Managing finances can be complicated and often daunting when running a business. As such, many business owners choose to hire a specialist to carry out this essential financial duty. So who do you hire; a bookkeeper, an accountant, or both? In short, bookkeeping is the recording of financial data, and accounting interprets it.
This guide will explain the differences and similarities between bookkeeping and accounting and help you choose the right financial professional.
Bookkeeping is the recording and organization of financial data.
Duties of a bookkeeper:
Becoming a bookkeeper does not require any formal education, but it does require knowledge of finances and accounting. There are optional licenses available for bookkeepers through accreditors like the American Institute of Professional Bookkeepers (AIPB) and the National Association of Certified Public Bookkeepers (NACPB).
Accounting is the compilation and interpretation of financial data to help companies make informed business decisions.
Duties of an accountant:
Many accountants use accounting software like QuickBooks to automate accounting tasks and ensure the accuracy of financial data.
Accountants typically have a bachelor’s degree in accounting and are also registered Certified Public Accountants (CPA). To use the title of CPA, an accountant must pass the CPA exam. There are other certifications that accountants might have, including Chartered Financial Analyst (CFA) and Certified Internal Auditor (CIA).
|Accountant||4 year bachelor’s degree in accounting||The minimum credential needed to practice accounting|
|CPA||Meet state requirements, pass Uniform CPA exam, and meet continuing education requirements||Maintain knowledge of standard accounting practices and tax laws|
|CFA||4 years of relevant work experience and must pass a 3-part exam||Knowledge of ethical financial practices, portfolio management, and investment analysis|
|CIA||2 years of relevant work experience and must pass exams||Security monitoring and financial risk assessment|
Though many confuse the two roles, bookkeepers and accountants have distinct differences.
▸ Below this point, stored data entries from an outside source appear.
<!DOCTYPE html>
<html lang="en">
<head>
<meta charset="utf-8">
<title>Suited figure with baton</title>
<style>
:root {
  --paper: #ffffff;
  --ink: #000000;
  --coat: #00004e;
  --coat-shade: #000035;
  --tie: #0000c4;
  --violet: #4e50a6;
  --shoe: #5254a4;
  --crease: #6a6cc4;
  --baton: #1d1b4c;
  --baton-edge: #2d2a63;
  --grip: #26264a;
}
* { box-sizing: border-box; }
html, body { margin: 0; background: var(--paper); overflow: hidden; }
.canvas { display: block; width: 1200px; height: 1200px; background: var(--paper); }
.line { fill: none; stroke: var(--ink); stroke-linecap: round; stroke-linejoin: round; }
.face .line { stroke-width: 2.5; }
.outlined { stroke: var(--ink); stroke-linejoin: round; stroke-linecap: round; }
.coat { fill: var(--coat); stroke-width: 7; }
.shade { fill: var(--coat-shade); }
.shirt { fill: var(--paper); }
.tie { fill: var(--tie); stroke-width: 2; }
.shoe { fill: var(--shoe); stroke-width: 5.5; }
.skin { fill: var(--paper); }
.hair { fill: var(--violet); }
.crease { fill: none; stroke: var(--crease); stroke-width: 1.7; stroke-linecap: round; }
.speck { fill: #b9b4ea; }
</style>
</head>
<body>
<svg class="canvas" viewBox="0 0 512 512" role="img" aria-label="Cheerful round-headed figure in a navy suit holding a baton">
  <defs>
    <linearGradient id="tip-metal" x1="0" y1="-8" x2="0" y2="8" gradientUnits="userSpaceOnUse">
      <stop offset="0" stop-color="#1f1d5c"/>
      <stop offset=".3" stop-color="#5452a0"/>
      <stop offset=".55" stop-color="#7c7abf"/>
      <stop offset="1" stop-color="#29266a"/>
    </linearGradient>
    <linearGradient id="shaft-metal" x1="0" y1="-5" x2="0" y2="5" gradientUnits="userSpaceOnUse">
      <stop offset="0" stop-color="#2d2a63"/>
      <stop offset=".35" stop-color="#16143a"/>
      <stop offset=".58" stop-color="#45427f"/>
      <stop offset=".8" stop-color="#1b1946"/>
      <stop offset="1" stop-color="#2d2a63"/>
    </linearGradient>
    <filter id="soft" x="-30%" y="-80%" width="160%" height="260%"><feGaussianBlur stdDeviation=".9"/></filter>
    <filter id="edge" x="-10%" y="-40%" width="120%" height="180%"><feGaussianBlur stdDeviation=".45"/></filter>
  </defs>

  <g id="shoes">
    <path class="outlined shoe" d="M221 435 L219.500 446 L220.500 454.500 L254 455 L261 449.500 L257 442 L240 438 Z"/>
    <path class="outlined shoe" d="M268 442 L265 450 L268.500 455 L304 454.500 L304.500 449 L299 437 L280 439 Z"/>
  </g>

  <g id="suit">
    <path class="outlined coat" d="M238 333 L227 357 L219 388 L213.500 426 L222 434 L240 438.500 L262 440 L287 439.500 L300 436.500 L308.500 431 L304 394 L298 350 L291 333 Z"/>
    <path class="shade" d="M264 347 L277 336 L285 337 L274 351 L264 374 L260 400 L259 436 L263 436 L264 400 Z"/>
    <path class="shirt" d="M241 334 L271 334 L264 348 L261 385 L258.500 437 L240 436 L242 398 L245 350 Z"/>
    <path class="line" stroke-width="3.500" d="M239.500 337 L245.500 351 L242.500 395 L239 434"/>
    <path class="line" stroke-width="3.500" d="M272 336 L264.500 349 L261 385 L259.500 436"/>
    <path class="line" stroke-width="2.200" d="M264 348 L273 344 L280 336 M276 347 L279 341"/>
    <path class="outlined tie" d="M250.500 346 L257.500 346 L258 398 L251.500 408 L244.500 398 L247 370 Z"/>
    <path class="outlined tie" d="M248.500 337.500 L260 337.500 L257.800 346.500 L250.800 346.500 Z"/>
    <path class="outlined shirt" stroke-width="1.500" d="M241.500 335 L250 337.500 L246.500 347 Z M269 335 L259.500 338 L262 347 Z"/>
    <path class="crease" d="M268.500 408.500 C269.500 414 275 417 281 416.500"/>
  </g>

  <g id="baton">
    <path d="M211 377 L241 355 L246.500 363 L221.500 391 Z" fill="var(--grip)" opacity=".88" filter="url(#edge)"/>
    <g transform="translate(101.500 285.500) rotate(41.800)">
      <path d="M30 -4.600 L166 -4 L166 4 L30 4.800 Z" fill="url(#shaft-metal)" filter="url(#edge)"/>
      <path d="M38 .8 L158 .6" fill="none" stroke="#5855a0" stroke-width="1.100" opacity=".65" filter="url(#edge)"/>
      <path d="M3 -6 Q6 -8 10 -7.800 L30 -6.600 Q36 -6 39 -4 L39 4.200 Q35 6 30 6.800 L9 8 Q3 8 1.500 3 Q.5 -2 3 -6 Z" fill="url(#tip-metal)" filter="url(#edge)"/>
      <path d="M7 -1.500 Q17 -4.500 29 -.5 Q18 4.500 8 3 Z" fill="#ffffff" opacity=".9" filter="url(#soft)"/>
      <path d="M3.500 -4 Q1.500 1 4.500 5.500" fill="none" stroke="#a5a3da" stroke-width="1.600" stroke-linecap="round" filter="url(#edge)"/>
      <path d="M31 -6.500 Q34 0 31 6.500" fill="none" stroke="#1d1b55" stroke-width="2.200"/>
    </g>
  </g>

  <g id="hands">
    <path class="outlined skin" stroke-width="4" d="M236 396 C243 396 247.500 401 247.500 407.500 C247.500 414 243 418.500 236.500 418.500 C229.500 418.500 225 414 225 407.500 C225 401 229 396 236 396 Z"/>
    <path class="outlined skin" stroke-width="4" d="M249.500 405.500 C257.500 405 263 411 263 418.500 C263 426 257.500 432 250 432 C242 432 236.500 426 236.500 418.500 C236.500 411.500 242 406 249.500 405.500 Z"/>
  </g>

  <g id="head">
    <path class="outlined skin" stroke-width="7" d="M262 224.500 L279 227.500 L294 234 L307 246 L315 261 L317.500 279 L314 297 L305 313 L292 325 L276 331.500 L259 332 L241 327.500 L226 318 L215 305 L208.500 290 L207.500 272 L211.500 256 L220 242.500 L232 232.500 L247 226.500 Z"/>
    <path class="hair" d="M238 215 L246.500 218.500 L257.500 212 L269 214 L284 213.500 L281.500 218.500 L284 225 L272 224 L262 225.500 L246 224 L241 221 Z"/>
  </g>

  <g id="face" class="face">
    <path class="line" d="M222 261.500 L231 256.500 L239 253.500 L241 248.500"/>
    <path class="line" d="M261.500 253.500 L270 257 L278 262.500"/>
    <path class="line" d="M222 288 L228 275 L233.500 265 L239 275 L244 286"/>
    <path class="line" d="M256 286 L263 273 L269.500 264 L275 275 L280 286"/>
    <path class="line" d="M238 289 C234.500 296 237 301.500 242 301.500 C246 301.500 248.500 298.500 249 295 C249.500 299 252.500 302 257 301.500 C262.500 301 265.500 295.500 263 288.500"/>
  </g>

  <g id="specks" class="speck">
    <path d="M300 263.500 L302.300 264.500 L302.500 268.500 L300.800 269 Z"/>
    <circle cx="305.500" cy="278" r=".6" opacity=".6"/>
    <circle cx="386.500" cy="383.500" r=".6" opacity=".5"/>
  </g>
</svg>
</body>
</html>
Bookkeepers focus on day-to-day financial recording, while accountants give a big-picture view of a company’s finances.
While accounting can include bookkeeping tasks like recording daily transactions into the general ledger, bookkeeping does not include accounting responsibilities such as analyzing your company’s financial health. Both bookkeepers and accountants can prepare tax returns, but only accountants can perform routine financial audits. Internally conducted audits ensure that financial records are accurately and ethically recorded according to industry standards. Finally, unlike bookkeepers, accountants with CPA certification can represent your company if the IRS audits you.
When your taxes are too complex, your business is growing, or you don’t have enough time to manage your accounting tasks, you should hire a professional. You can decide whether you need a bookkeeper or an accountant based on your organization’s needs and budget.
For handling day-to-day tasks such as payroll and fund allocation, a bookkeeper is typically a lower-cost solution. On the other hand, an accountant makes projections and handles overall financial strategy and decisions.
In larger companies, it can be necessary to have both a bookkeeper and an accountant. However, employing one of the two may only be required for smaller or simpler operations. For example, you may not need the services of a bookkeeper if your accountant uses software that automates bookkeeping processes.